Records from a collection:
[Start of section]

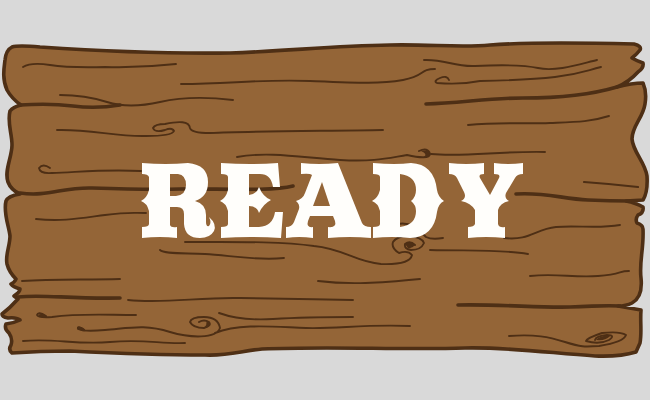
<!DOCTYPE html>
<html lang="en">
<head>
<meta charset="utf-8">
<title>Ready</title>
<style>
:root { --backdrop: #d9d9d9; --wood: #946537; --bark: #4e2f15; --lettering: #fffefb; }
* { margin: 0; padding: 0; box-sizing: border-box; }
html, body { width: 650px; height: 400px; overflow: hidden; background: var(--backdrop); }
.sign { position: relative; width: 650px; height: 400px; overflow: hidden; font-family: "TeX Gyre Bonum", serif; }
.sign svg { position: absolute; left: 0; top: 0; display: block; }
.planks path { fill: var(--wood); stroke: var(--bark); stroke-width: 3.6; stroke-linejoin: round; }
.gaps, .grain { fill: none; stroke: var(--bark); stroke-linecap: round; stroke-linejoin: round; }
.gaps { stroke-width: 3.6; }
.grain { stroke-width: 1.9; }
.knots { fill: var(--bark); }
.lettering { fill: var(--lettering); fill-rule: evenodd; }
</style>
</head>
<body>
<main class="sign">
<svg width="650" height="400" viewBox="0 0 650 400" aria-hidden="true">
  <g class="planks">
    <path d="M12 47Q18 45 40 47C100 51 160 54 230 53C290 51 330 46 390 45C430 44 460 48 490 45C530 42 590 43 634 44Q642 46 640 50Q637 54 632 58Q637 61 643 63Q644 68 638 72Q629 82 617 87Q632 83 643 83Q647 92 645 104C643 118 632 126 632 139C633 152 645 162 647 176Q648 192 643 200L626 201Q636 203 643 207Q644 213 638 215Q635 219 637 223Q643 225 643 229C644 248 639 262 641 278Q643 297 632 303Q626 306 618 306L641 310C640 322 642 332 640 343L636 352Q620 357 595 356C550 353 510 347 465 348C400 350 330 346 262 349C240 351 230 356 205 355C150 355 110 353 70 351Q40 351 12 353Q8 350 11 345Q13 339 9 333Q4 329 6 324Q14 323 20 320Q16 317 8 318Q2 317 2 314Q10 308 18 299L14 296Q20 292 20 289Q13 287 11 284Q15 282 16 279Q9 272 7 264C5 255 10 246 10 236C9 226 3 213 6 201Q8 196 20 194Q11 190 8 182C4 171 12 157 12 145C12 133 7 123 10 111Q13 107 21 105Q12 99 7 90C2 79 4 68 5 60Q6 50 12 47Z"/>
  </g>
  <g class="gaps">
    <path d="M20 105Q50 103 73 106T120 105"/>
    <path d="M426 104C460 103 490 98 523 98S590 95 617 87"/>
    <path d="M20 193C48 197 63 187 92 188S150 190 180 189S270 192 293 186"/>
    <path d="M516 194C545 192 563 199 588 200Q610 201 630 201"/>
    <path d="M18 297C43 294 67 299 120 298"/>
    <path d="M458 305C500 304 540 308 570 307S605 305 620 306"/>
    <path d="M584 182Q612 184 638 187" stroke-width="2.2"/>
  </g>
  <g class="grain">
    <path d="M23 67Q31 62 50 65T105 67Q140 68 176 64"/>
    <path d="M181 84C230 84 260 79 310 81S380 84 403 80S419 69 435 69"/>
    <path d="M424 60C445 59 454 67 475 66S520 64 538 68S580 64 597 60"/>
    <path d="M449 80Q447 75 440 78Q433 81 437 83Q460 85 480 81S530 80 555 77S585 71 601 67"/>
    <path d="M60 95Q85 95 107 102T160 102T233 100"/>
    <path d="M57 130C90 129 117 137 146 136Q172 136 174 131Q172 127 165 130Q155 133 153 128Q155 124 165 124C179 121 189 121 190 128Q191 133 210 133C250 131 330 131 383 130"/>
    <path d="M468 125C500 122 524 124 550 123S590 122 609 116"/>
    <path d="M237 157C270 151 305 158 340 160S388 158 407 155Q429 160 430 154Q428 147 419 151"/>
    <path d="M431 154C465 157 500 151 545 152"/>
    <path d="M50 168Q43 163 39 168Q40 174 52 173C80 172 105 169 141 171"/>
    <path d="M36 219C62 222 82 218 105 215S130 213 146 213"/>
    <path d="M160 250C164 254 182 253 205 254S255 261 284 258"/>
    <path d="M185 242C230 242 280 241 314 246C345 249 355 262 381 264Q410 265 412 255Q408 250 399 253Q391 248 393 242Q397 236 408 236Q422 237 424 243Q421 250 411 250Q404 249 405 244Q410 240 415 245"/>
    <path d="M398 224Q412 221 426 237Q432 240 443 238M430 250C470 251 500 249 528 254M504 238C530 241 535 229 556 227S597 229 620 225"/>
    <path d="M318 281C350 285 379 283 420 279"/>
    <path d="M530 276C557 273 573 278 598 276S618 271 629 271"/>
    <path d="M22 281C54 279 86 280 120 279"/>
    <path d="M128 300C165 304 198 297 240 298S315 299 353 300"/>
    <path d="M46 316Q38 311 37 315Q38 318 52 317C81 313 106 315 136 315"/>
    <path d="M219 313Q241 321 273 319T353 317"/>
    <path d="M84 330Q77 325 78 329Q84 332 105 330C130 328 145 324 170 332C190 338 216 339 220 328Q218 317 204 317Q191 317 190 322Q193 328 204 328Q212 326 209 322Q204 319 199 322M215 333C240 323 275 327 306 328S365 324 410 326"/>
    <path d="M23 341C55 338 75 345 110 342S160 344 185 343"/>
    <path d="M509 336C535 334 549 337 565 342S584 347 599 346Q624 342 626 335Q620 331 602 333Q587 338 586 341Q599 345 609 340Q616 335 607 335Q596 336 595 340"/>
  </g>
  <g class="knots">
    <path d="M421 151Q429 149 430 154Q428 158 424 157Q428 154 421 151Z"/>
    <path d="M405 244Q410 240 415 245Q412 249 408 248Z"/>
    <path d="M206 320Q212 323 208 327L203 328Q208 325 206 320Z"/>
    <path d="M596 340Q601 335 610 336Q606 341 596 340Z"/>
    <path d="M77 327Q83 326 86 331Q80 332 77 327Z"/>
    <path d="M38 315Q43 312 47 317Q41 319 38 315Z"/>
  </g>
</svg>
<h1 aria-label="READY">
<svg class="lettering" width="650" height="400" viewBox="0 0 650 400" aria-hidden="true">
  <path id="letter-r" d="M142 163Q166 165 188 163Q208 165 208 182Q208 197 195 201Q206 204 206 215V222Q206 227 209 226Q212 223 209 217Q217 224 214 231Q210 238 200 238Q185 238 184 224V214Q184 207 177 207H170V225Q171 228 177 227V238Q160 236 142 238V227Q149 227 149 224V211Q147 203 141 201Q147 198 149 190V177Q148 174 142 174ZM170 174V196H176Q186 195 186 185Q186 175 178 174Z"/>
  <path id="letter-e" d="M221 163Q250 165 278 163L280 187H273Q271 174 260 174H249V195Q257 194 259 187Q263 197 271 200Q263 204 259 213Q257 206 249 206V227H259Q273 226 275 212H283L281 238Q250 236 221 238V227Q228 227 228 224V211Q226 203 220 201Q226 198 228 190V177Q228 174 221 174Z"/>
  <path id="letter-a" d="M301 163Q319 165 338 163L362 223Q364 227 371 227V238Q350 236 328 238V227Q337 228 335 221L333 216H310L308 221Q306 228 313 227V238Q299 236 286 238V227Q292 227 294 222L299 209Q300 204 296 201Q303 199 305 193L312 175Q310 173 301 174ZM322 182L313 206H330Z"/>
  <path id="letter-d" d="M373 163Q396 165 411 163Q434 164 437 190Q438 197 444 201Q438 204 437 212Q434 237 410 238Q392 236 373 238V227Q380 227 380 224V211Q378 203 372 201Q378 198 380 190V177Q380 174 373 174ZM400 174V227Q416 225 416 211Q416 205 411 201Q416 197 416 190Q416 176 400 174Z"/>
  <path id="letter-y" d="M449 163Q466 165 484 163V174Q478 174 480 178L490 195L499 178Q501 174 494 174V163Q508 165 523 163V174Q517 174 515 178L506 193Q504 198 509 201Q500 203 498 210V224Q499 228 505 227V238Q486 236 468 238V227Q474 227 475 224V210Q471 203 461 201Q467 198 464 192L457 178Q455 174 449 174Z"/>
</svg>
</h1>
</main>
</body>
</html>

[End of section]

Work out how many lines above contain the word "class". Give only the number.

6